By Greg Eggert
FINA Press Commission
KINGSTON, Jamaica, April 20. ONE-TENTH of a second was the margin of difference between a CARIFTA (Caribbean Free Trade Agreement) champion and an Olympic qualifier.
Tonight Andrew Mackay, 17, became the first-ever Cayman Islands swimmer to achieve a qualifying standard for the Olympic Games at the 2003 Caribbean Swimming Championships in Kingston, Jamaica.
"I really was shooting to make the cut in the 100 back, but I went out too fast," Mackay said. Andrew had the qualifying time in the backstroke, his best event, practically tattooed on his forehead and his disappointment showed the second he saw the scoreboard and instantly knew that his time fell short of what was required.
Andrew's coach Dave Kelsheimer offered this advice: "Lift your head up and be ready to race in the 200 individual medley."
Less than 30 minutes later, Mackay got on the blocks for the 200 individual medley, his last event of the day. "I wasn't thinking about making the cut while standing behind the blocks, but once I got in the water I felt great and guessed that with a strong finish I would have a shot at it. When I saw the 2:08.67 time on the scoreboard I still wasn't sure I had swum fast enough," he said. It was several moments before Andrew's winning time was confirmed. Then his coach checked, and then double checked that he was reading the official qualifying standards correctly. A minute later a roar was heard in the stands when Andrew flashed the signal to his parents that he was going to Athens.
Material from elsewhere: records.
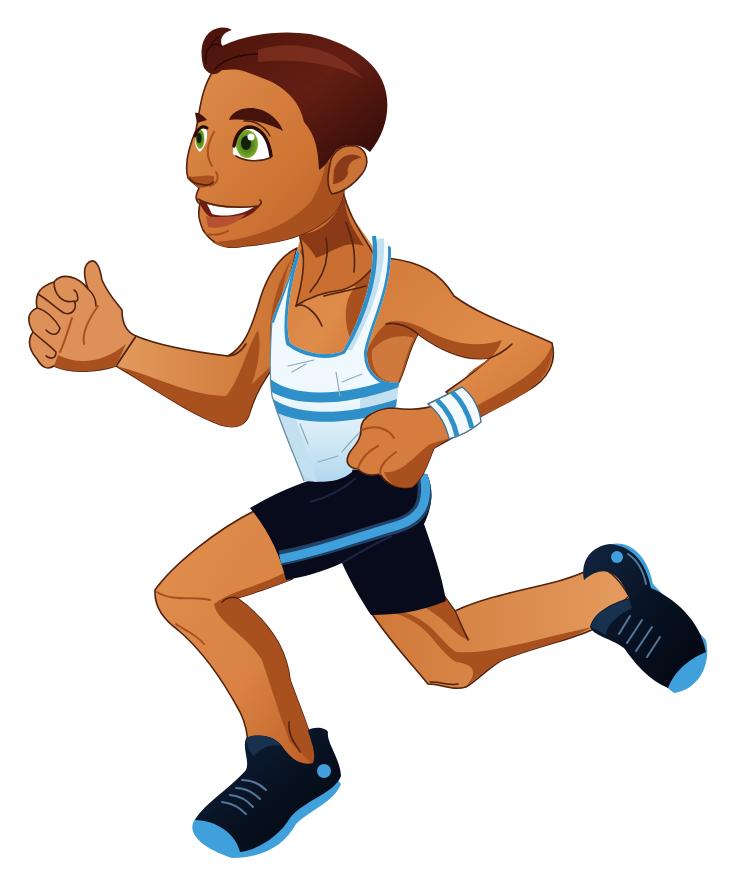
<!DOCTYPE html>
<html lang="en">
<head>
<meta charset="utf-8">
<title>Running boy</title>
<style>
:root{--paper:#fff;--skin:#d9813f;--shade:#a9501f;--deep:#8a3a16;--line:#54230f;--hair:#45120c;--navy:#070b1c;--blue:#2f8fc9;--sole:#3fa0dc;--cloth:#f2fafe;--cloth-shade:#c3e0f0}
html,body{margin:0;background:var(--paper);overflow:hidden}
svg{display:block;width:736px;height:886px}
.outline{stroke:var(--line);stroke-width:1.6;stroke-linejoin:round}
.shade{fill:var(--shade)}
.deep{fill:var(--deep)}
.crease{fill:none;stroke:var(--line);stroke-width:1.6;stroke-linecap:round}
.soft{fill:none;stroke:var(--shade);stroke-width:2;stroke-linecap:round}
.shoe{fill:url(#shoe-tone)}
.sole{fill:var(--sole)}
.lace{fill:none;stroke:#53789a;stroke-width:2;stroke-linecap:round}
.trim{fill:none;stroke:var(--blue);stroke-width:6;stroke-linejoin:round}
.navy{fill:var(--navy)}
.hair{fill:url(#hair-tone)}
.brow{fill:var(--hair)}
.fold{fill:none;stroke:#8fa9b8;stroke-width:1.2;stroke-linecap:round}
</style>
</head>
<body>
<svg viewBox="0 0 736 886" role="img" aria-label="Cartoon boy running in a white vest and dark shorts">
<defs>
<linearGradient id="face-tone" x1="0" y1="0" x2="1" y2="1"><stop offset="0" stop-color="#dd8c4d"/><stop offset=".6" stop-color="#cf7534"/><stop offset="1" stop-color="#b9602a"/></linearGradient>
<linearGradient id="arm-tone" x1="0" y1="0" x2="1" y2="1"><stop offset="0" stop-color="#d27a3a"/><stop offset=".6" stop-color="#df8c4a"/><stop offset="1" stop-color="#cf7232"/></linearGradient>
<linearGradient id="far-arm-tone" x1="0" y1="0" x2="1" y2="0"><stop offset="0" stop-color="#e39a5e"/><stop offset="1" stop-color="#c9702f"/></linearGradient>
<linearGradient id="leg-tone" x1="0" y1="0" x2="1" y2="1"><stop offset="0" stop-color="#e08f4f"/><stop offset=".6" stop-color="#d98243"/><stop offset="1" stop-color="#bb5d24"/></linearGradient>
<linearGradient id="back-leg-tone" x1="0" y1="0" x2="1" y2="0"><stop offset="0" stop-color="#cf7838"/><stop offset="1" stop-color="#e49a5f"/></linearGradient>
<linearGradient id="hair-tone" x1="0" y1="0" x2="1" y2="1"><stop offset="0" stop-color="#4a130b"/><stop offset=".5" stop-color="#641e13"/><stop offset="1" stop-color="#2c0907"/></linearGradient>
<linearGradient id="shoe-tone" x1="0" y1="0" x2="1" y2="1"><stop offset="0" stop-color="#122541"/><stop offset=".5" stop-color="#081222"/><stop offset="1" stop-color="#03060e"/></linearGradient>
<linearGradient id="vest-tone" x1="0" y1="0" x2="0" y2="1"><stop offset="0" stop-color="#f4fbff"/><stop offset=".65" stop-color="#eef8fd"/><stop offset="1" stop-color="#acd5ec"/></linearGradient>
<radialGradient id="iris"><stop offset="0" stop-color="#2c5a12"/><stop offset="1" stop-color="#7fae2c"/></radialGradient>
<clipPath id="vest-shape"><path d="M297 250C288 285 279 300 272 320C270 350 269 375 272 396C279 420 288 440 304 481C325 483 340 482 352 472C358 445 362 425 372 412L396 407L399 382C384 386 366 374 367 352C372 325 392 290 391 248C386 238 379 235 372 236C376 270 365 310 343 351C325 358 303 352 290 343C284 325 290 285 300 254Z"/></clipPath>
<clipPath id="shorts-shape"><path id="shorts" d="M250 508C280 490 310 479 345 469L427 474C435 492 431 510 424 524C433 550 442 576 446 601C420 612 395 615 371 615C361 600 350 581 342 563C322 572 304 577 286 580C280 554 268 530 250 508Z"/></clipPath>
</defs>

<g id="back-leg">
<path class="outline" fill="url(#back-leg-tone)" d="M368 608C390 642 412 664 428 684C442 684 452 691 466 687C478 680 488 668 502 660C540 645 568 641 594 629L629 596C618 577 605 563 590 569C560 586 500 590 455 611L440 590Z"/>
<path class="shade" d="M390 610C430 614 438 640 456 652C488 655 540 638 592 627C566 642 540 645 502 660C490 666 478 678 467 685C478 672 474 664 456 662C434 648 430 622 390 612Z"/>
<path class="shade" d="M420 605L447 600L470 640C455 638 450 620 420 605Z"/>
<path class="crease" d="M455 611L468 640M430 682C442 682 450 686 458 684"/>
</g>

<g id="back-shoe">
<path class="sole" d="M606 546C622 538 646 548 653 584L706 640C712 668 696 690 674 693L650 674L690 640Z"/>
<path class="shoe" d="M584 580C580 560 592 546 610 544C632 546 646 562 651 588C674 598 700 620 706 652C692 658 676 668 668 688C648 680 634 662 624 648C610 638 594 636 590 627C594 612 610 604 629 598C620 574 606 562 584 580Z"/>
<path fill="#18314f" d="M591 627C594 613 610 605 629 599L632 608C616 616 606 626 606 635Z"/>
<circle class="sole" cx="617" cy="557" r="6"/>
<path class="lace" d="M619 634L630 616M627 643L642 620M636 651L652 627M647 657L660 637"/>
<path class="lace" d="M628 554C640 562 644 574 646 584"/>
</g>

<g id="far-arm">
<path class="outline" fill="url(#far-arm-tone)" d="M297 248C276 258 265 280 258 306C250 332 243 348 228 356C195 352 160 346 136 336L116 366C145 382 185 412 221 425C238 430 247 424 250 412C256 392 266 378 274 366L282 310Z"/>
<path class="shade" d="M116 366C150 374 190 396 226 396C240 380 246 350 258 330C262 345 258 366 252 384L273 364C262 385 254 395 250 412C246 428 232 429 221 425C185 412 145 382 116 366Z"/>
<path class="shade" d="M297 250C288 262 284 280 280 306L270 346C268 316 276 280 297 250Z"/>
<path class="crease" d="M228 356C236 356 242 350 246 344"/>
<g id="far-hand">
<path class="outline" fill="#dd9158" d="M136 336C126 332 122 322 122 310C116 302 108 294 102 280C100 268 97 260 91 261C84 264 82 272 88 289C78 276 62 272 54 282C42 286 34 292 37 308C28 312 26 320 33 332C27 340 29 350 37 359C42 368 48 370 54 366C72 374 98 372 116 366Z"/>
<path class="shade" d="M58 355C80 366 104 362 126 344L116 366C96 372 72 374 54 366Z"/>
<path class="crease" d="M54 282C54 294 62 304 74 301C78 308 72 316 64 313M37 308C46 310 56 320 60 328C58 336 52 336 46 330M33 332C42 340 50 346 56 352C56 358 52 360 46 356M38 294C48 300 56 308 64 313M88 289C94 294 96 300 96 306M74 301C80 304 78 292 74 290"/>
<path class="soft" d="M72 318C66 336 64 344 60 352M98 306C88 320 82 334 84 344"/>
</g>
</g>

<g id="front-leg">
<path class="outline" fill="url(#leg-tone)" d="M258 509C215 530 172 566 155 590C154 607 164 620 178 630C204 652 226 686 240 712C247 726 248 738 248 748L288 775L318 762C311 732 299 705 290 680C287 650 270 622 237 598C258 592 274 586 292 579Z"/>
<path class="shade" d="M288 571C256 588 232 590 214 604C218 624 246 634 262 660C272 690 280 716 290 742L312 764L318 760C311 732 299 705 290 680C287 650 270 622 237 598C258 592 274 586 290 580Z"/>
<path class="soft" d="M157 592C172 602 196 596 210 600M176 624C184 630 196 634 204 644"/>
<path class="crease" d="M237 598C232 596 226 598 222 602M289 722C288 738 296 744 300 752"/>
</g>

<g id="front-shoe">
<path class="sole" d="M196 818C186 830 196 846 232 858C262 858 284 846 296 824C310 810 334 802 341 784L330 770L270 800Z"/>
<path class="shoe" d="M246 738C258 733 274 735 282 746C290 758 300 766 313 763C317 752 310 740 308 730C316 726 326 728 328 732C326 742 340 758 341 776C334 794 304 800 290 818C278 838 256 850 240 852C236 834 216 820 195 820C204 804 228 790 246 770C250 760 242 750 246 738Z"/>
<path fill="#18314f" d="M246 738C258 733 274 735 282 746C274 744 262 746 254 756C250 752 246 746 246 738Z"/>
<circle class="sole" cx="324" cy="771" r="7"/>
<path class="lace" d="M242 780C252 780 260 784 266 790M236 788C246 788 254 793 260 799M230 795C240 796 248 801 253 807M222 802C232 803 240 808 246 814"/>
</g>

<g id="shorts-group">
<use href="#shorts" class="navy"/>
<g clip-path="url(#shorts-shape)">
<path fill="none" stroke="#214166" stroke-width="15" d="M280 558C320 551 360 536 396 526C424 518 428 500 424 472"/>
<path fill="none" stroke="var(--sole)" stroke-width="9" d="M280 559C320 552 360 536 396 526C424 518 429 500 424 472"/>
<path fill="none" stroke="#1b2440" stroke-width="2" d="M356 478C340 492 326 498 310 502M342 563C360 552 378 542 392 536"/>
</g>
</g>

<g id="chest">
<path fill="url(#arm-tone)" d="M300 240C288 280 284 320 288 346C306 358 332 358 346 352L384 262L340 200Z"/>
<path class="shade" d="M308 234C322 258 340 270 376 268C374 290 366 312 350 338C342 316 346 296 356 286C330 290 312 276 300 252Z"/>
<path class="outline" fill="#c86f31" d="M300 238C308 262 300 290 296 306C310 296 326 292 342 290C356 286 366 276 378 262C366 238 350 222 342 188L300 205Z"/>
<path class="deep" d="M300 234C318 234 334 222 345 196C344 214 352 228 364 246C346 240 336 250 316 258C312 250 306 244 300 238Z"/>
<path class="crease" d="M326 238C330 258 324 276 310 292M346 222C352 238 356 250 354 272M296 306C304 302 316 312 322 326M324 296C340 292 352 290 366 286"/>
</g>

<g id="near-upper-arm">
<path class="outline" fill="url(#arm-tone)" d="M388 258C420 262 440 272 454 296C484 318 520 328 552 343C557 362 548 380 527 391C508 402 492 410 478 418L446 392C460 382 478 370 490 358C466 362 440 350 418 334C408 350 406 370 398 384C382 386 366 376 365 356Z"/>
<path class="shade" d="M388 322C404 318 420 326 434 334C456 344 478 348 502 340C496 356 484 366 466 376C474 368 482 364 490 358C466 362 440 350 418 334C408 350 406 370 398 384C382 386 366 376 365 356C370 342 378 330 388 322Z"/>
<path class="shade" d="M552 345C542 372 512 386 472 408L478 418C510 402 556 385 552 345Z"/>
<path fill="#cf7a3c" d="M372 350C384 336 402 334 414 338C406 352 404 368 398 382C384 384 370 374 372 350Z"/>
<path class="crease" d="M418 334C408 326 396 322 386 324M490 358C500 354 508 348 512 344"/>
</g>

<g id="vest">
<g clip-path="url(#vest-shape)">
<rect x="262" y="230" width="142" height="260" fill="url(#vest-tone)"/>
<path fill="var(--cloth-shade)" d="M273 402L292 408L318 484L296 470ZM360 400L380 380L404 376L404 420L360 412ZM374 240L384 238C386 280 368 320 352 350L344 350C366 320 380 280 374 240Z"/>
<path fill="none" stroke="var(--blue)" stroke-width="10" d="M266 382C290 402 340 404 404 380"/>
<path fill="none" stroke="var(--blue)" stroke-width="10" d="M266 400C290 420 340 424 404 402"/>
<path class="trim" d="M301 252C289 285 285 325 289 343C304 354 326 359 343 351C366 312 378 270 373 236"/>
<path class="trim" d="M391 246C393 290 372 325 367 352C366 374 384 386 399 382M296 250C286 285 278 300 271 322"/>
</g>
<path class="fold" d="M288 366L314 360M292 372L306 364M336 372L340 396M342 382L362 374M300 424L308 444M342 452C350 442 356 436 362 430M318 462L338 456"/>
<path fill="none" stroke="#6089a3" stroke-width="1.2" d="M272 320C270 350 269 375 272 396C279 420 288 440 304 481"/>
</g>

<g id="near-hand">
<path class="outline" fill="#d47d3f" d="M438 404C424 410 408 410 394 408C378 408 362 416 361 428C362 436 358 442 350 452C344 462 348 468 358 469C364 476 372 476 380 474C386 484 398 490 412 487C424 478 428 462 434 448L452 438Z"/>
<path class="shade" d="M384 472C402 474 414 456 430 444L450 438L434 448C428 462 424 478 412 487C398 490 388 484 384 472Z"/>
<path class="soft" d="M362 430C374 424 388 428 394 438M358 468C362 456 370 450 378 446M380 474C380 464 388 458 396 452"/>
</g>

<g id="wristband">
<path fill="var(--cloth)" stroke="#47718c" stroke-width="1.4" d="M428 404L462 387C474 396 480 410 481 422C472 430 460 436 449 439C446 424 438 412 428 404Z"/>
<path fill="none" stroke="var(--blue)" stroke-width="5" d="M437 400C448 410 454 422 457 436M452 392C463 402 469 416 472 428"/>
</g>

<g id="head">
<path class="outline" fill="url(#face-tone)" d="M214 70C201 88 200 110 196 130C190 144 184 164 188 178C192 183 196 184 199 188C196 194 194 200 200 204C198 212 198 218 203 230C212 244 226 250 244 246C272 244 304 238 324 222C338 212 344 200 344 188L336 100L270 66Z"/>
<path class="shade" d="M212 242C240 242 290 228 312 200C320 186 324 174 326 160L344 170C346 196 342 210 324 222C304 238 272 244 244 246C230 249 220 247 212 242Z"/>
<path class="shade" d="M188 176C196 178 204 174 214 176C216 184 208 188 199 188C196 185 191 183 188 178Z"/>
<path class="outline" fill="#cb7336" d="M330 164C332 150 344 144 356 146C368 150 370 164 362 174C354 184 344 192 332 194C326 186 328 174 330 164Z"/>
<path class="deep" d="M334 170C338 156 352 150 362 158C352 158 346 166 348 174C344 182 336 184 333 184Z"/>
<path class="hair" d="M204 68C200 56 200 40 210 32C216 27 226 26 232 30C224 32 219 38 222 46C248 34 280 30 310 34C346 42 372 58 382 80C392 102 388 130 370 152C362 144 346 142 336 150C330 158 326 166 319 170C318 150 316 136 304 122C300 104 290 92 272 82C252 74 236 66 222 70C216 76 210 76 204 68Z"/>
<path fill="#8a3a26" opacity=".6" d="M258 50C296 38 340 50 362 78C334 64 298 58 258 62Z"/>
<path fill="none" stroke="#2a0906" stroke-width="1.5" d="M206 64C204 52 210 40 222 46M214 70C222 60 240 54 258 54M208 50C212 42 216 38 220 36"/>
<path class="brow" d="M229 120C232 110 248 105 262 110C272 114 280 122 283 131C270 124 250 118 229 120ZM207 120C202 114 197 112 195 113L197 123Z"/>
<g id="near-eye">
<path fill="#fff" d="M233 154C232 140 238 129 250 127C262 127 270 142 271 156C260 163 244 162 233 154Z"/>
<ellipse cx="247" cy="144" rx="11" ry="14" fill="url(#iris)"/>
<ellipse cx="246" cy="143" rx="5" ry="7" fill="#10200a"/>
<circle cx="251" cy="137" r="3.5" fill="#fff"/>
<path fill="none" stroke="#2a0b07" stroke-width="3.5" stroke-linecap="round" d="M234 146C236 134 242 127 250 127C262 128 269 140 271 156"/>
<path class="crease" d="M236 156C246 162 260 162 270 158M244 121C256 120 266 128 270 136"/>
</g>
<g id="far-eye">
<path fill="#fff" d="M195 142C196 132 201 126 206 128C209 136 206 146 200 152C197 150 195 146 195 142Z"/>
<ellipse cx="200" cy="139" rx="4.5" ry="10" fill="url(#iris)"/>
<ellipse cx="199" cy="138" rx="2.5" ry="5" fill="#10200a"/>
<path fill="none" stroke="#2a0b07" stroke-width="3" stroke-linecap="round" d="M195 136C198 128 202 125 207 128"/>
</g>
<path class="soft" d="M214 132C206 146 206 156 212 166M216 172C220 178 216 184 210 186"/>
<path class="crease" d="M189 178C192 182 196 184 200 184C206 186 210 186 213 182"/>
<g id="mouth">
<path fill="#6b1d12" d="M199 200C216 210 238 208 260 206C252 216 238 222 222 222C210 219 202 212 199 200Z"/>
<path fill="#fff" d="M207 204C222 209 240 208 254 207C244 214 226 218 212 214Z"/>
<path fill="#b65232" d="M206 216C218 218 234 217 246 214C236 224 222 230 208 227Z"/>
<path class="crease" d="M198 199C214 208 240 208 258 206C262 204 262 202 260 200"/>
</g>
<path class="soft" d="M206 234C214 236 222 234 228 231"/>
</g>
</svg>
</body>
</html>
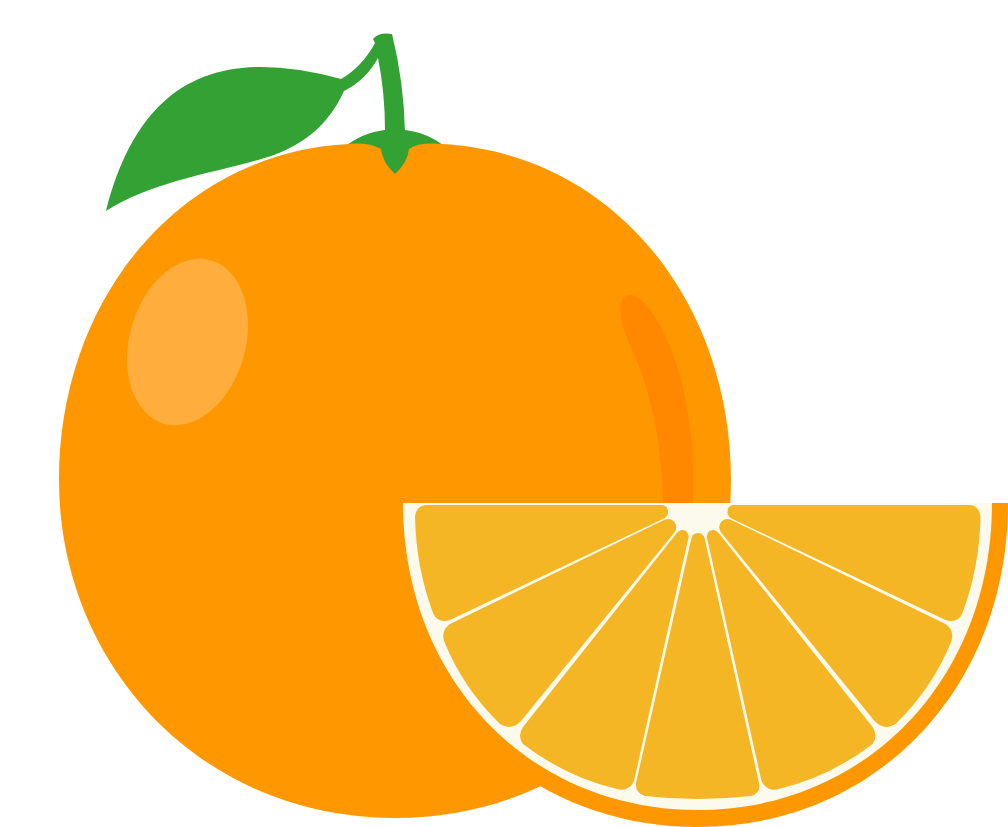
<!DOCTYPE html>
<html lang="en">
<head>
<meta charset="utf-8">
<title>Orange with slice</title>
<style>
:root {
  --paper: #ffffff;
  --peel: #ff9700;
  --shade: #ff8800;
  --shine: #ffae3e;
  --leaf: #33a133;
  --pith: #fcfaec;
  --pulp: #f4b625;
}
html, body { margin: 0; height: 100%; overflow: hidden; background: var(--paper); }
svg { display: block; width: 1008px; height: 827px; }
.peel { fill: var(--peel); }
.shade { fill: var(--shade); }
.shine { fill: var(--shine); }
.leaf { fill: var(--leaf); }
.pith { fill: var(--pith); }
.pulp { fill: var(--pulp); }
</style>
</head>
<body>
<svg viewBox="0 0 1008 827" role="img" aria-label="A whole orange with a leaf and a half slice">
  <defs>
    <g id="side-segments">
      <path d="M426 505H661Q668 505 668 512Q668 517 663 519L450 620Q438 624 433 613Q416 567 415 517Q416 506 426 505Z"/>
      <path d="M450 624L664 520Q671 517 675 523Q678 528 674 533L521 721Q511 731 500 724Q463 688 444 641Q441 630 450 624Z"/>
      <path d="M523 727L676 534Q681 528 686 531Q690 534 688 540L634 781Q629 792 617 789Q566 777 523 744Q517 736 523 727Z"/>
    </g>
  </defs>

  <g id="whole-orange">
    <path class="leaf" d="M347 145Q367 130 395 129Q423 130 443 145L395 160Z"/>
    <path class="peel" d="M59 480C59 298 180 153 348 144Q368 142 381 149L395 165L409 149Q419 142 442 144C610 153 731 298 731 480C731 664 590 818 395 818C200 818 59 664 59 480Z"/>
    <ellipse class="shine" cx="187.500" cy="342" rx="58" ry="85" transform="rotate(16 187.5 342)"/>
    <path class="shade" d="M663 510C663 450 653 397 633 352C624 333 619 317 621 304C623 294 632 292 641 300C670 326 698 405 693 510Z"/>
  </g>

  <g id="stem-and-leaf" class="leaf">
    <path d="M106 211C131 113 182 67 261 67Q298 67 341 79Q362 67 375 43L373 39Q379 32 392 34Q404 82 405 133L409 149Q408 162 395 174Q382 162 381 149L385 131Q385 92 378 58Q366 80 344 91C327 128 299 149 258 160C204 175 150 183 106 211Z"/>
  </g>

  <g id="half-slice">
    <path class="peel" d="M386 503H1008C1008 688 876 827 697 827C518 827 386 688 386 503Z"/>
    <path class="pith" d="M403 503H992C992 678 867 810 697.500 810C528 810 403 678 403 503Z"/>
    <g class="pulp">
      <use href="#side-segments"/>
      <use href="#side-segments" transform="translate(1395.500 0) scale(-1 1)"/>
      <path d="M691 540Q692 533 698 533Q704 533 705 540L759 783Q761 793 751 796Q698 802 645 796Q635 793 636 783Z"/>
    </g>
  </g>
</svg>
</body>
</html>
Swimming and track & field are the only two Olympic events where each nation of the world may send one male and one female athlete to compete regardless of any performance standard. But Dave Kelsheimer, who hails from exotic Michigan, has long held a higher standard for his athletes. Since his arrival in Grand Cayman eight years ago, he has been preparing for the day when one of his swimmers would achieve the Olympic qualifying standard instead of entry through the "charity exemption."
Andrew Mackay has been swimming since age 10 and some time after he turned 13 he began dreaming of swimming in the Olympics. He has only had one swim coach and together they shared a vision of a Cayman swimmer competing at the Olympic Games in Athens or Beijing, or maybe even both! Pretty lofty goals for a swimmer from Cayman; you see even if you make every swim practice, train thousands of meters for years, and finally can hold your own on the FINA World Cup Circuit, there is still the simple fact that it is next to impossible to qualify for the Olympic Games in the Cayman Islands. To do so requires a 50 meter swimming pool….and Cayman doesn't have one.
Coach Kelsheimer's Cayman team isn't letting the lack of an Olympic size pool get in the way of their Olympic dreams. After two days of competition at the CARIFTA Championships, the Cayman team has racked up 19 gold medals, nearly a dozen new meet records, and is in third place in the race for team points.
Meanwhile, the parents of Cayman athletes who are watching the meet from the stands are hard at work to make that 50 meter pool a reality.
The Cayman Islands have recently been host to dozens of the world's best swimmers who have been invited to relax and participate in the Olympic Swimmers' reunion following the 1996 & 2000 Olympic Games. 1992 Olympic Champion Mike Barrowman liked the island so much that he now lives there full-time.
Over the years, Andrew's parents, Sarah and Peter Mackay, have adjusted to the fact that some of the world's best athletes have not only visited their island, but also their home. Now they will be adjusting to the fact that there will be an Olympian living under their roof.